bc375882f13e5c10eb29eb3615de911d 8.0/en/os/SRPMS/gnupg-1.0.7-14.src.rpm
a3de0844778cd994258f121330ff6d62 8.0/en/os/i386/gnupg-1.0.7-14.i386.rpm
e1f31f4a07ebb5b4040f8f6ca3816cc4 9/en/os/SRPMS/gnupg-1.2.1-9.src.rpm
604a2fb5b809ec99280871f46507f4a1 9/en/os/i386/gnupg-1.2.1-9.i386.rpm


These packages are GPG signed by Red Hat for security.  Our key is
available from https://www.redhat.com/security/keys.html

You can verify each package with the following command:

     rpm --checksig -v <filename>

If you only wish to verify that each package has not been corrupted or
tampered with, examine only the md5sum with the following command:

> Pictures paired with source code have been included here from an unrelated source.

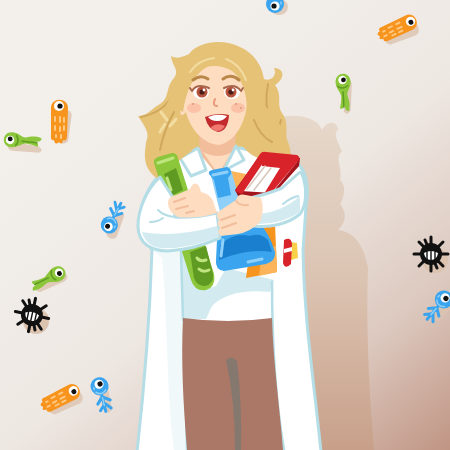
<!DOCTYPE html>
<html lang="en">
<head>
<meta charset="utf-8">
<title>Microbiologist</title>
<style>
:root{--hair:#e6c277;--hair-dark:#d0a75b;--hair-light:#f3dca0;--skin:#fddcc0;--skin-shade:#f2bd9b;--line:#a9664a;--coat:#fff;--coat-shade:#d3ebf0;--coat-line:#b4dde6;--pants:#ab7766;--green:#8cc63a;--green-dark:#5f9a22;--blue:#3aa5ee;--blue-dark:#1b7fd0;--blue-light:#8fd0fa;--red:#d8232a;--red-dark:#a3141c;--orange:#f7941e;--orange-light:#fbb45a;--ink:#111;--cast:#dcc3b0}
html,body{margin:0;padding:0;overflow:hidden}
.scene{display:block;width:450px;height:450px}
.round{fill:none;stroke-linecap:round;stroke-linejoin:round}
.coat{fill:var(--coat);stroke:var(--coat-line);stroke-width:3;stroke-linejoin:round}
.skin{fill:var(--skin)}
.cast{opacity:.75;color:var(--cast)}
</style>
</head>
<body>
<svg class="scene" viewBox="0 0 450 450" role="img" aria-label="Smiling scientist in a lab coat holding a test tube, a flask and a book, surrounded by microbes">
<defs>
<linearGradient id="wall" x1="0.25" y1="0.1" x2="1" y2="1">
<stop offset="0" stop-color="#f3f0ec"/><stop offset=".45" stop-color="#eee8e3"/><stop offset=".75" stop-color="#dcc8be"/><stop offset="1" stop-color="#c09584"/>
</linearGradient>
<linearGradient id="figure-cast" x1="0" y1="0" x2="0" y2="1">
<stop offset="0" stop-color="#e6d8cb"/><stop offset=".5" stop-color="#dbc3b1"/><stop offset="1" stop-color="#c8a08a"/>
</linearGradient>
<path id="capsule" d="M-8 -14C-8 -25 9 -25 9 -14L8 15Q7 20 4 18Q3 24 0 20Q-4 24 -5 18Q-9 19 -8 13Z"/>
<path id="tadpole" d="M-7 -8C-7 -19 8 -19 8 -8C8 -2 4 1 4 5C5 10 7 13 5 21Q1 22 1 15Q-1 20 -4 18Q-2 12 -2 6C-3 1 -7 -2 -7 -8Z"/>
<g id="orange-microbe">
<use href="#capsule" fill="var(--orange)"/>
<path class="round" stroke="#ffc983" stroke-width="2" d="M-4 -5V-1M1 -5V0M5 -4V0M-4 4V8M1 5V9M5 4V8M-3 13V15M2 13V16"/>
<circle cy="-16" r="5" fill="#fff"/><circle cx="1" cy="-16" r="2.6" fill="var(--ink)"/>
</g>
<g id="green-microbe">
<use href="#tadpole" fill="var(--green)"/>
<path class="round" stroke="var(--green-dark)" stroke-width="1.5" d="M0 2V17M-5 -4Q0 0 5 -4"/>
<circle cy="-10" r="4.2" fill="#fff"/><circle cx="1" cy="-10" r="2.4" fill="var(--ink)"/>
</g>
<g id="blue-microbe">
<path class="round" stroke="var(--blue)" stroke-width="3" d="M0 0V20M0 5L-6 11M0 5L7 10M1 12L-5 18M1 12L6 18"/>
<circle cy="-6" r="9" fill="var(--blue)"/>
<path class="round" stroke="var(--blue-light)" stroke-width="1.5" d="M-5 -1Q0 4 5 -1M0 6V14M-6 -6V-4"/>
<circle cy="-8" r="4.6" fill="#fff"/><circle cx="1" cy="-8" r="2.6" fill="var(--ink)"/>
</g>
<g id="spiky-microbe">
<path class="round" stroke="var(--ink)" stroke-width="3" d="M0 -17V17M-17 0H17M-12 -12L12 12M12 -12L-12 12M-6 -14L6 14"/>
<circle r="11" fill="var(--ink)"/>
<path d="M-7 -1Q0 -5 7 -1Q6 6 0 6Q-6 6 -7 -1Z" fill="#fff"/>
<path class="round" stroke="var(--ink)" stroke-width="1.4" d="M-4 -3V6M0 -4V7M4 -3V6"/>
</g>
<path id="microbe-cast" fill="var(--cast)" opacity=".8" d="M-8 -14C-8 -23 8 -23 8 -14L6 16Q0 23 -5 17Z"/>
</defs>

<rect id="background" width="450" height="450" fill="url(#wall)"/>

<path id="scientist-shadow" fill="url(#figure-cast)" d="M272 118C300 112 318 118 322 130C328 119 338 122 338 130C332 134 340 145 342 152C334 156 343 168 340 180C347 186 344 198 340 204C348 214 345 224 338 230C355 232 364 246 368 268C366 330 369 390 374 450H300V180Z"/>

<g id="microbe-shadows">
<use href="#microbe-cast" transform="translate(64 127) rotate(4) scale(.85)"/>
<use href="#microbe-cast" transform="translate(401 34) rotate(66) scale(.9)"/>
<use href="#microbe-cast" transform="translate(65 403) rotate(62) scale(.9)"/>
<use href="#microbe-cast" transform="translate(347 97) scale(.6 .85)"/>
<use href="#microbe-cast" transform="translate(25 148) rotate(-82) scale(.55 .85)"/>
<use href="#microbe-cast" transform="translate(51 283) rotate(64) scale(.55 .85)"/>
<use href="#microbe-cast" transform="translate(116 225) rotate(205) scale(.7)"/>
<use href="#microbe-cast" transform="translate(105 399) rotate(-15) scale(.7)"/>
<use href="#microbe-cast" transform="translate(443 309) rotate(38) scale(.7)"/>
<ellipse cx="279" cy="7" rx="9" ry="8" fill="var(--cast)" opacity=".8"/>
<circle cx="435" cy="260" r="13" fill="var(--cast)"/>
<circle cx="36" cy="321" r="13" fill="var(--cast)"/>
</g>
<g id="microbes">
<use href="#orange-microbe" transform="translate(59 122)"/>
<use href="#orange-microbe" transform="translate(397 28) rotate(64) scale(.94)"/>
<use href="#orange-microbe" transform="translate(60 398) rotate(62) scale(.95)"/>
<use href="#green-microbe" transform="translate(343 90) rotate(-3)"/>
<use href="#green-microbe" transform="translate(20 141) rotate(-84)"/>
<use href="#green-microbe" transform="translate(50 277) rotate(64)"/>
<use href="#blue-microbe" transform="translate(112 220) rotate(208) scale(.95)"/>
<use href="#blue-microbe" transform="translate(101 392) rotate(-14)"/>
<use href="#blue-microbe" transform="translate(440 304) rotate(40)"/>
<use href="#blue-microbe" transform="translate(275 -2) rotate(180)"/>
<use href="#spiky-microbe" transform="translate(431 254)"/>
<use href="#spiky-microbe" transform="translate(32 315) rotate(12)"/>
</g>

<g id="hair-back">
<path fill="var(--hair)" d="M171 56C178 60 184 56 189 54C198 42 222 38 240 47C254 53 262 66 264 79C270 82 278 76 274 68C284 68 286 78 275 85C283 96 276 103 282 113C290 124 284 134 288 142C294 158 290 170 282 176L160 180C148 172 144 158 146 142C150 134 146 128 138 116C148 116 152 108 160 104C170 98 165 88 174 78C180 70 172 66 171 56Z"/>
<path class="round" stroke="var(--hair-dark)" stroke-width="2" d="M141 117Q160 113 169 101M153 135Q157 125 170 121M268 84Q264 104 270 122M281 120Q275 138 279 152"/>
<path class="round" stroke="var(--hair-light)" stroke-width="3" d="M165 116Q168 124 176 126M160 128Q160 136 170 136M256 118Q266 128 265 142M248 124Q256 134 255 144"/>
</g>

<g id="coat-body">
<path class="coat" d="M182 152L160 174C146 190 138 208 139 230L152 250C150 310 144 390 137 452H321C315 390 304 320 303 250L306 206C310 184 305 168 294 160L240 148Z"/>
<path fill="var(--coat-shade)" d="M152 250L182 252L184 318L186 450H174C166 390 168 320 162 258Z" opacity=".35"/>
<path fill="#fff" d="M182 250H272V320H182Z"/>
<path fill="var(--coat-shade)" d="M182 250H196L204 290L216 286L226 268L274 280L270 292Q230 288 212 306L206 319H182Z"/>
<path class="round" stroke="var(--coat-line)" stroke-width="2.5" d="M181 252Q182 290 183 320M272 282Q272 380 284 450M184 320L187 450"/>
</g>
<g id="trousers">
<path fill="var(--pants)" d="M183 318Q228 324 272 318C273 360 280 410 283 450H187C183 400 181 360 183 318Z"/>
<path fill="#85796f" d="M226 360Q232 355 237 361Q242 400 241 450H235Q235 400 226 360Z"/>
</g>

<g id="neck">
<path fill="var(--skin-shade)" d="M199 134L236 134L234 152L218 176L200 154Z"/>
<path class="skin" d="M203 152Q218 160 232 152L218 174Z"/>
<path class="coat" d="M198 148L206 170L191 176L180 158Z"/>
<path class="coat" d="M236 146L244 160L229 168L221 176Z"/>
</g>

<g id="face">
<ellipse class="skin" cx="182" cy="106" rx="5" ry="9"/>
<path class="skin" d="M183 92C184 70 200 64 220 65C240 66 249 80 247 102C246 124 234 142 219 145C202 144 184 126 183 92Z"/>
<ellipse cx="194" cy="108" rx="7" ry="5" fill="#f9b79c" opacity=".7"/><ellipse cx="238" cy="108" rx="7" ry="5" fill="#f9b79c" opacity=".7"/>
<path fill="var(--hair)" d="M180 110C178 84 190 60 214 55C240 56 254 76 250 104C252 114 250 120 246 126C249 104 246 82 232 71C224 66 214 65 207 67C194 74 186 90 183 112Z"/>
<path class="round" stroke="var(--hair-light)" stroke-width="2" d="M190 72Q198 60 214 58M226 59Q240 64 246 80"/>
<path class="round" stroke="#b98748" stroke-width="3" d="M193 80Q201 74 208 79M223 79Q231 73 239 80"/>
<ellipse cx="201" cy="92" rx="8" ry="7" fill="#fff"/><ellipse cx="232" cy="92" rx="8" ry="7" fill="#fff"/>
<circle cx="202" cy="92" r="5.5" fill="#b5533c"/><circle cx="231" cy="92" r="5.5" fill="#b5533c"/>
<circle cx="202" cy="92" r="2.6" fill="#4b1d18"/><circle cx="231" cy="92" r="2.6" fill="#4b1d18"/>
<circle cx="204" cy="90" r="1.4" fill="#fff"/><circle cx="233" cy="90" r="1.4" fill="#fff"/>
<path class="round" stroke="var(--line)" stroke-width="2" d="M192 91Q197 83 209 88M224 88Q235 83 241 91L243 88M192 91L190 88"/>
<path class="round" stroke="#e89a7c" stroke-width="2" d="M215 99Q212 106 217 106"/>
<path fill="#c32a2e" d="M205 117Q217 112 229 115Q228 131 218 132Q208 130 205 117Z"/>
<path fill="#fff" d="M208 117Q217 113 227 116Q224 121 217 121Q211 121 208 117Z"/>
<path fill="#f0786f" d="M211 127Q217 122 225 126Q222 131 217 131Q213 131 211 127Z"/>
<g fill="#d89a78"><circle cx="193" cy="104" r="1"/><circle cx="236" cy="104" r="1"/><circle cx="241" cy="108" r="1"/></g>
</g>

<g id="front-locks" fill="var(--hair)">
<path d="M186 84C176 104 184 118 178 130C172 138 184 144 193 150L180 160L160 180C144 172 142 154 148 140C156 124 162 112 176 88Z"/>
<path d="M247 94C251 112 247 124 240 134C240 146 248 154 258 158L286 158C290 140 282 126 270 110Z"/>
<g class="round" stroke="var(--hair-dark)" stroke-width="2"><path d="M174 112Q164 130 160 150M254 120Q260 136 272 142"/></g>
<g class="round" stroke="var(--hair-light)" stroke-width="3"><path d="M161 112L167 120M170 126L176 119M160 132L165 124"/></g>
</g>

<g id="papers">
<path fill="var(--orange-light)" d="M231 171L246 174L240 196L232 196Z"/>
<path fill="var(--orange)" d="M252 232L275 224L277 272L246 278Z"/>
<path fill="var(--orange-light)" d="M262 250L276 246L277 272L259 276Z"/>
</g>
<g id="badge">
<path fill="#f9d04a" d="M290 242L297 243L298 258L291 260Z"/>
<path fill="var(--red)" d="M284 240Q291 236 292 244L291 264Q285 270 283 263Z"/>
<path fill="#fff" d="M284 249L292 247V251L284 253Z"/>
</g>
<g id="flask">
<path fill="var(--blue-light)" d="M210 172L228 167L232 173L243 214L222 220L214 188Z"/>
<path fill="var(--blue)" d="M209 174Q208 171 212 170L227 167Q232 169 231 174L228 178L231 195L218 198L214 180Z"/>
<path fill="var(--blue)" d="M218 220L256 218Q270 234 275 252Q276 261 266 264L224 271Q215 270 216 260Z"/>
<path fill="var(--blue-dark)" d="M220 245Q234 232 250 236Q260 232 268 240L272 252Q248 248 219 260Z"/>
<path class="round" stroke="var(--blue-light)" stroke-width="3" d="M223 240L221 256M213 175L227 172M248 262L262 259"/>
</g>
<g id="test-tube">
<path fill="var(--green)" d="M154 163Q153 159 158 157L172 153Q177 153 178 158L214 274Q216 287 206 290Q195 292 191 280Z"/>
<path fill="var(--green-dark)" d="M164 174L176 168L183 190L171 196ZM190 252L206 246L213 274Q214 284 205 286Q197 286 194 278Z"/>
<path class="round" stroke="#bfe57e" stroke-width="3" d="M158 163L173 158M167 178L171 190M197 258Q200 262 206 260M199 269Q203 273 209 270"/>
</g>
<g id="book">
<path fill="var(--red-dark)" d="M235 190L261 154L300 158L299 166L272 196L238 196Z"/>
<path fill="#fff" d="M241 191L263 161L297 162L272 193Z"/>
<path fill="var(--red)" d="M235 191L260 154Q262 151 266 152L297 155Q301 157 298 161L272 192L265 193L285 166L263 163L242 194Z"/>
<path fill="var(--red)" d="M262 158L296 159L269 196L262 197L280 168L262 166Z"/>
<path class="round" stroke="#d6c6b9" stroke-width="1.5" d="M247 189L265 166M254 190L271 168"/>
</g>

<g id="arms">
<path class="coat" d="M302 174C308 190 306 206 300 214C288 224 270 228 254 226L250 198Q268 194 282 188L300 172Z"/>
<path fill="var(--coat-shade)" d="M258 214Q282 212 300 196L300 212Q282 224 258 224Z"/>
<path class="coat" d="M160 177C146 190 138 210 138 226C138 244 152 251 168 251C188 250 206 244 220 238L217 213Q196 218 175 217L172 196Z"/>
<path fill="var(--coat-shade)" d="M142 232Q174 238 217 226L219 237Q184 250 160 248Q146 246 142 232Z"/>
<path class="round" stroke="var(--coat-line)" stroke-width="2" d="M175 217Q164 216 158 210M163 218Q158 222 150 222M283 204Q290 198 298 196"/>
</g>
<g id="hands">
<path class="skin" d="M168 203Q168 196 176 195L190 189Q194 180 199 186L201 192Q210 194 213 201L217 213Q198 219 178 217Q168 212 168 203Z"/>
<path class="round" stroke="var(--skin-shade)" stroke-width="2" d="M174 202L185 198M176 209L188 206M186 213L194 211"/>
<path class="skin" d="M218 212Q228 205 236 200Q238 193 246 195L261 198Q265 210 260 222Q250 232 238 234L221 236Q216 232 220 228Q216 224 219 220Q215 216 218 212Z"/>
<path class="round" stroke="var(--skin-shade)" stroke-width="2" d="M221 220L235 215M222 228L236 223M236 201Q240 206 248 205"/>
</g>
</svg>
</body>
</html>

     md5sum <filename>


7. References:

http://lists.gnupg.org/pipermail/gnupg-announce/2003q4/000276.html
http://lists.gnupg.org/pipermail/gnupg-users/2003-November/020779.html
http://lists.gnupg.org/pipermail/gnupg-announce/2003q4/000277.html
http://cve.mitre.org/cgi-bin/cvename.cgi?name=CAN-2003-0971

8. Contact:

The Red Hat security contact is <secalert@redhat.com>.  More contact
details at https://www.redhat.com/solutions/security/news/contact.html

Copyright 2003 Red Hat, Inc.